Autism, which includes Asperger syndrome, is a lifelong condition which affects the way in which people interact with the world around them. There are estimated to be 400, 000 adults with autism in England, many of whom may require specialised support. Yet the NAO found that most NHS organisations and local authorities do not know how many people with autism there are in the areas they serve, and three quarters of local authorities do not have a specific commissioning strategy for adults with autism. GPs and social care staff have low awareness of autism and how to diagnose it, with 80 per cent of GPs surveyed reporting that they need additional guidance and training in order to identify and treat patients with autism more effectively. Around 200, 000 adults with autism do not have a learning disability. This group often fails to secure appropriate support, as health and social care services are traditionally configured for people with a learning disability, a physical illness or disability, or a mental health problem (which autism is not). Three quarters of local authorities said adults with autism who do not meet eligibility criteria experience or report difficulties accessing the services they require. Almost two thirds felt that current services for adults with autism are limited. Providing specialised support could improve outcomes for this group of people and their carers, and potentially enhance value for money, as the costs of establishing such support could be outweighed over time by overall savings. There are few specialised employment support services for people with autism. A lack of understanding of autism is a significant barrier to gaining employment and more training is needed for those delivering employment support and those administering benefits.Department for Children, Schools and Families Has overall policy responsibility for childrena#39;s education and social care and ... Further education and training Planned and funded by Learning and Skills Council, delivered by further education colleges. ... Department for Innovation, Universities and Skills Has overall policy responsibility for all post-19 learning, including further and higher education.

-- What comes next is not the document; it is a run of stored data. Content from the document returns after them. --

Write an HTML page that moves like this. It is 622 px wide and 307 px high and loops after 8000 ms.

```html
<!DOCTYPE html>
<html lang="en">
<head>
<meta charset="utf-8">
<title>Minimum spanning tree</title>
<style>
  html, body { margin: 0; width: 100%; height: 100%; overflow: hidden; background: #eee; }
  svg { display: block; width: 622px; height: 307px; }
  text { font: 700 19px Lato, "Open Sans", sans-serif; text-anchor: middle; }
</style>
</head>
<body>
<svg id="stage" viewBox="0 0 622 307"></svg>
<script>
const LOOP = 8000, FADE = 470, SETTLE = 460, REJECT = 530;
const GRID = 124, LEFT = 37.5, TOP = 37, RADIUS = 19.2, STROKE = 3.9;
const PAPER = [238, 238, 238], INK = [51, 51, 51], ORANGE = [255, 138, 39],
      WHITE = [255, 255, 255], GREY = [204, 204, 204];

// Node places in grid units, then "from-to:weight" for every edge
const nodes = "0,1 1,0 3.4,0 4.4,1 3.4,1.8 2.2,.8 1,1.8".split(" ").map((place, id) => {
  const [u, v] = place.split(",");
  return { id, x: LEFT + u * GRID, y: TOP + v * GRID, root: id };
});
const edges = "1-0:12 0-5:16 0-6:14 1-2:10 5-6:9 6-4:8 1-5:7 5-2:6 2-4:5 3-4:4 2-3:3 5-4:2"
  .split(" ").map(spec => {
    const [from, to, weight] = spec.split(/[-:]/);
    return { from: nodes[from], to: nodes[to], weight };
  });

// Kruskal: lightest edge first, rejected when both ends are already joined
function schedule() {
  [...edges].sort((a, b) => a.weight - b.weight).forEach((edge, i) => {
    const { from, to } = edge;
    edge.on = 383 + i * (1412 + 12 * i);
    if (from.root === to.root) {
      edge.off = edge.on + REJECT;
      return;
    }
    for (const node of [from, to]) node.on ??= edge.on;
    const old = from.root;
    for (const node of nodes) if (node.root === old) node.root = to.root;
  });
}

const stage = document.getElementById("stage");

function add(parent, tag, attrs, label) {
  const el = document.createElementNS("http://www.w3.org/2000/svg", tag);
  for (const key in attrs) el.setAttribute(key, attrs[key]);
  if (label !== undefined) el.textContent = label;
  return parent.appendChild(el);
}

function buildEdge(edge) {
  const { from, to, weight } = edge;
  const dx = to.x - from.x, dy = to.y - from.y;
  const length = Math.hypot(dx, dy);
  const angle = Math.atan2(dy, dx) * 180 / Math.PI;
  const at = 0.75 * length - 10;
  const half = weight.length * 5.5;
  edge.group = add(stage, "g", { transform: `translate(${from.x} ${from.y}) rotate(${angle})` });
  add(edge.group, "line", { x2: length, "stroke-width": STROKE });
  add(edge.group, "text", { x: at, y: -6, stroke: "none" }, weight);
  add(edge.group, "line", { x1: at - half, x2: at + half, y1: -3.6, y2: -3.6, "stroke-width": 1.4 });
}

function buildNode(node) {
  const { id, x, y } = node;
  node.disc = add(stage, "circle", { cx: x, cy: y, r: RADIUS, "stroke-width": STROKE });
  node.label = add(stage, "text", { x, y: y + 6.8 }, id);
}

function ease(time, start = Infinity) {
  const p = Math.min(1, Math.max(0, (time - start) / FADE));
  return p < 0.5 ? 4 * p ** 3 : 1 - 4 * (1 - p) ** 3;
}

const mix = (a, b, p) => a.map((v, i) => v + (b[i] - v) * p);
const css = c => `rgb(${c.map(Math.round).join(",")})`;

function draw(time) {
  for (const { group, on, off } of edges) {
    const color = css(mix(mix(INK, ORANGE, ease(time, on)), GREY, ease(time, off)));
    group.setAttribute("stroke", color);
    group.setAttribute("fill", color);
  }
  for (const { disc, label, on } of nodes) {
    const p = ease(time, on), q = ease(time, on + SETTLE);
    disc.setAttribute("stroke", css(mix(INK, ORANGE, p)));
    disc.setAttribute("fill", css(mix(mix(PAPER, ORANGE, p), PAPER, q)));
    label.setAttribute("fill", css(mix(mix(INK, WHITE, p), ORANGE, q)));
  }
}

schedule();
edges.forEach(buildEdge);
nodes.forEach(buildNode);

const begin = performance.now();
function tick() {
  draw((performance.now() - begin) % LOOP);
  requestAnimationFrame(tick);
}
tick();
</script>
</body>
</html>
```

|Title||:||Supporting people with autism through adulthood|
|Author||:||Great Britain: National Audit Office|
|Publisher||:||The Stationery Office - 2009-06-05|